▶ **AIM OF THE EXERCISE**
Below are records; please write out exactly the lines from the first line through the line containing "block; width: 622px;", with no pictures.
DATA PROVIDED Start Marker
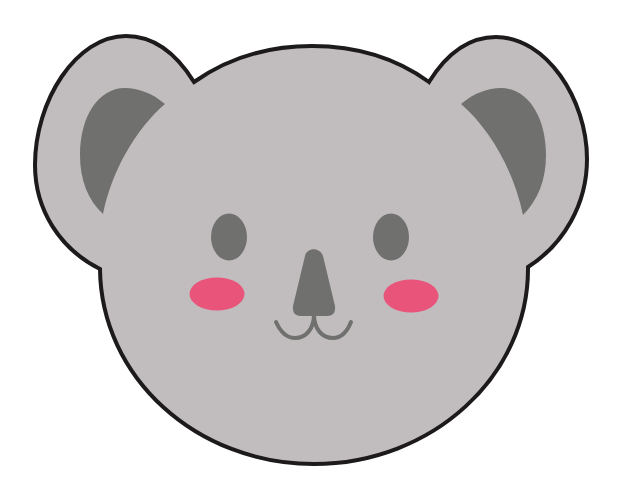
<!DOCTYPE html>
<html lang="en">
<head>
<meta charset="utf-8">
<title>Koala face</title>
<style>
  :root {
    --paper: #ffffff;
    --fur: #c1bdbe;
    --outline: #1c1a1b;
    --charcoal: #70706e;
    --blush: #e9547b;
  }
  html, body { margin: 0; background: var(--paper); overflow: hidden; }
  .koala { display: block; width: 622px; height: 500px; }
  .head { fill: var(--fur); stroke: var(--outline); stroke-width: 4; stroke-linejoin: miter; }
  .inner-ear, .eye, .nose { fill: var(--charcoal); }
  .cheek { fill: var(--blush); }
  .mouth { fill: none; stroke: var(--charcoal); stroke-width: 4; stroke-linecap: round; stroke-linejoin: round; }
</style>
</head>
<body>
<svg class="koala" viewBox="0 0 622 500" role="img" aria-label="Smiling koala face with pink cheeks">
  <path class="head" d="M194 82 C228 58 269 46 312 46 C355 46 396 58 429 82 C447 53 470 37 496 37 C546 37 587 99 587 159 C587 204 564 244 528 267 C529 376 432 464 314 464 C196 464 101 377 100 269 C60 249 35 210 35 165 C35 101 76 36 126 36 C153 36 176 53 194 82 Z"/>
  <g class="ears">
    <path class="inner-ear" d="M165 104 C152 93 138 88 125 88 C98 88 80 117 80 155 C80 180 88 200 103 214 C112 170 136 129 165 104 Z"/>
    <path class="inner-ear" d="M461 104 C474 93 488 88 501 88 C528 88 546 117 546 155 C546 180 538 200 523 215 C514 171 490 129 461 104 Z"/>
  </g>
  <g class="eyes">
    <ellipse class="eye" cx="229" cy="237" rx="18" ry="23.5"/>
    <ellipse class="eye" cx="391" cy="237" rx="18" ry="23.5"/>
  </g>
  <g class="cheeks">
    <ellipse class="cheek" cx="217" cy="294" rx="27.5" ry="16.5"/>
    <ellipse class="cheek" cx="411" cy="296" rx="27.5" ry="16.5"/>
  </g>
  <path class="mouth" d="M276 322 C281 333 287 338 295 338 C306 338 314 329 314 314 C314 329 322 338 333 338 C341 338 347 332 351 322"/>
  <path class="nose" d="M305 256 C307 247 320 247 323 256 L335 306 Q336 316 327 316 L301 316 Q292 316 293 306 Z"/>
</svg>
</body>
</html>
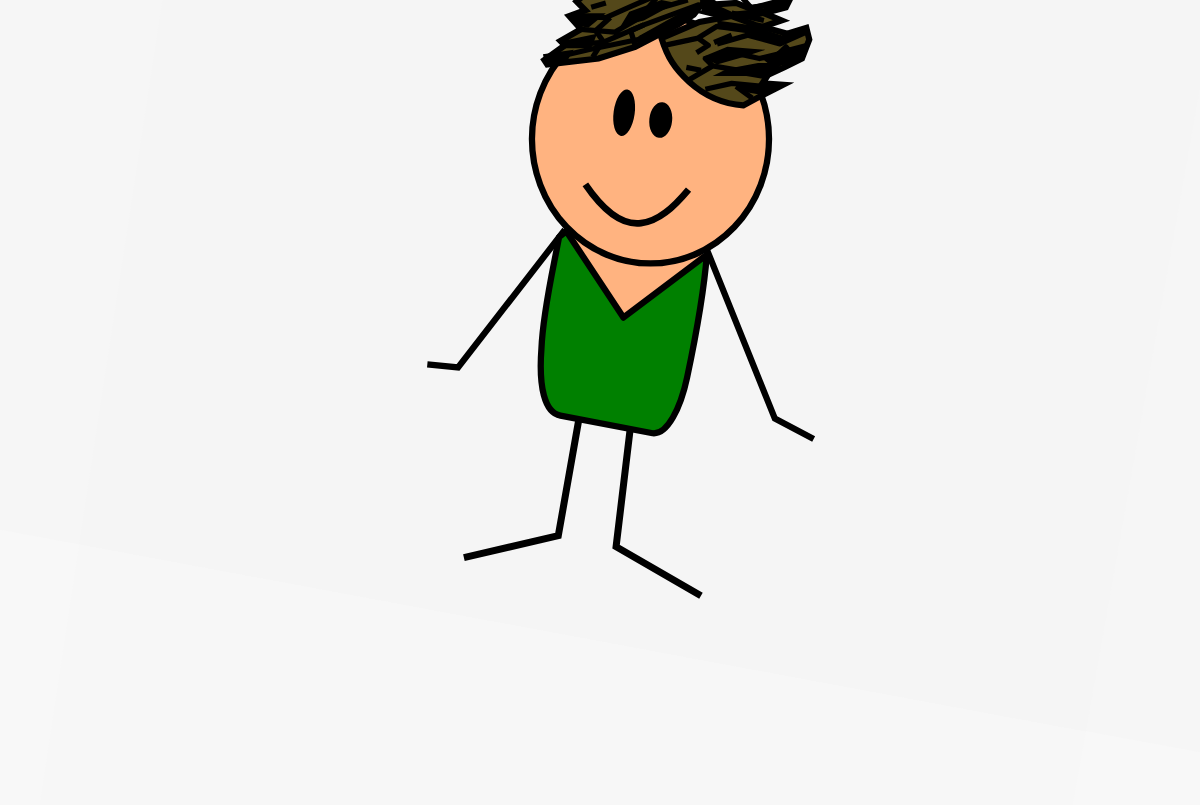
<!DOCTYPE html>
<html lang="en">
<head>
<meta charset="utf-8">
<title>Smiling stick figure in a green top</title>
<style>
:root{
  --paper:#f6f6f6;
  --paper-sheet:#f5f5f5;
  --paper-floor:#f8f8f8;
  --ink:#000;
  --skin:#ffb380;
  --shirt:#008000;
  --hair:#54481a;
}
html,body{margin:0;padding:0;overflow:hidden;background:var(--paper)}
.canvas{position:relative;width:1200px;height:805px;overflow:hidden;background:var(--paper)}
.drawing{display:block;width:1200px;height:805px}
.sheet{fill:var(--paper-sheet)}
.floor{fill:var(--paper-floor)}
.floor-sheet{fill:#f7f7f7}
.limb{fill:none;stroke:var(--ink);stroke-width:4.8;stroke-linejoin:miter}
.arm{stroke-width:4.3}
.outline{stroke:var(--ink);stroke-width:4.3;stroke-linejoin:round}
.skin{fill:var(--skin)}
.shirt{fill:var(--shirt)}
.eye{fill:var(--ink)}
.smile{fill:none;stroke:var(--ink);stroke-width:4.6}
.hair{fill:var(--hair);stroke:var(--ink);stroke-width:4.2;stroke-linejoin:miter}
.strand{fill:none;stroke:var(--ink);stroke-width:3.6;stroke-linejoin:round}
.shade{fill:var(--ink)}
</style>
</head>
<body>
<main class="canvas">
<svg class="drawing" viewBox="0 0 820 550" preserveAspectRatio="none" role="img" aria-label="Smiling stick figure with messy brown hair and a green V-neck top">
  <g id="backdrop">
    <path class="floor" d="M0 362L820 514V550H0Z"/>
    <path class="sheet" d="M111 0H820V60L742 500L54 372Z"/>
    <path class="floor-sheet" d="M54 372L742 500L733 550H27Z"/>
  </g>

  <g id="legs">
    <path class="limb" d="M396 284L381.500 366L317 381"/>
    <path class="limb" d="M431 290L421 373.500L479 407"/>
  </g>

  <g id="arms">
    <path class="limb arm" d="M386 157L313 251L292 249"/>
    <path class="limb arm" d="M482 168L529.500 286L556 300"/>
  </g>

  <g id="torso">
    <path class="skin" d="M387 157L426 217L483 174L440 165Z"/>
    <path class="shirt outline" d="M387 158L426 217L483 174C481 200 475 232 469.500 258C465 279 456 297 446 296L383 284C372 282 368 264 370 238C371 213 378 184 382 162Z"/>
  </g>

  <g id="head">
    <ellipse class="skin outline" cx="444.500" cy="95" rx="81" ry="85"/>
    <ellipse class="eye" cx="426.500" cy="77" rx="7.200" ry="16" transform="rotate(8 426.500 77)"/>
    <ellipse class="eye" cx="451.500" cy="82" rx="7.800" ry="12.200" transform="rotate(6 451.500 82)"/>
    <path class="smile" d="M400 126C413 145 426 154 438 152.500C450 151 460 142 470.500 129.500"/>
  </g>

  <g id="hair">
    <g id="fringe-left">
      <path class="hair" d="M372 41L386 31L383 28L397 20L389 11L400 7L394 1L401 -5H474L482 0L474 10L463 17L434 32L409 40L374 44Z"/>
      <path class="strand" d="M372 41L402 34L436 27L470 11M386 31L412 29L440 17L478 3M397 20L420 22L446 7L470 0M389 11L414 12L432 4L446 -2"/>
      <path class="shade" d="M371 37L392 34L388 41L373 46ZM384 28L408 23L404 33L386 33ZM390 9L414 9L402 19L393 17ZM430 8L452 0L462 2L440 14L424 18ZM436 25L470 6L482 0L473 12L448 24Z"/>
      <path class="strand" d="M405 39L412 28L407 21L417 12M434 31L431 21L440 17M450 -3L438 11M414 2L404 5"/>
    </g>
    <g id="tuft-top">
      <path class="hair" d="M477 -5L489 3L503 2L513 6L540 -1L537 5L522 9L534 14L519 19L502 13L482 8L488 5Z"/>
      <path class="strand" d="M505 -4L513 5L529 3M500 9L522 14"/>
      <path class="shade" d="M478 -2L500 8L521 6L541 -2L536 7L514 13L480 8Z"/>
    </g>
    <g id="fringe-right">
      <path class="hair" d="M452 26L478 15L500 11L516 17L538 23L551 19L553 27L548 40L536 46L525 51L521 57L535 58L521 65L508 72C494 71 481 65 471 56C461 47 456 39 452 26Z"/>
      <path class="strand" d="M454 31L477 26L490 18L512 19M470 55L487 45L516 50L530 45M482 61L500 57L521 59M487 45L482 40L501 36L519 40L548 33M490 30L511 24L533 30L551 22M477 26L484 31L476 36"/>
      <path class="shade" d="M490 14L512 17L534 24L549 21L534 31L513 23L491 20ZM480 39L497 32L523 34L508 39L490 44ZM497 47L518 43L536 43L522 54L510 52L487 52ZM502 58L537 57L522 65L510 63ZM533 34L552 29L546 42L528 46L522 41Z"/>
      <path class="strand" d="M532 37L537 32L543 39M503 59L514 67M500 24L488 29M469 46L479 48"/>
    </g>
  </g>
</svg>
</main>
</body>
</html>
DATA PROVIDED End Marker
▶ **WRITTEN SOLUTION**
<!DOCTYPE html>
<html lang="en">
<head>
<meta charset="utf-8">
<title>Koala face</title>
<style>
  :root {
    --paper: #ffffff;
    --fur: #c1bdbe;
    --outline: #1c1a1b;
    --charcoal: #70706e;
    --blush: #e9547b;
  }
  html, body { margin: 0; background: var(--paper); overflow: hidden; }
  .koala { display: block; width: 622px; height: 500px; }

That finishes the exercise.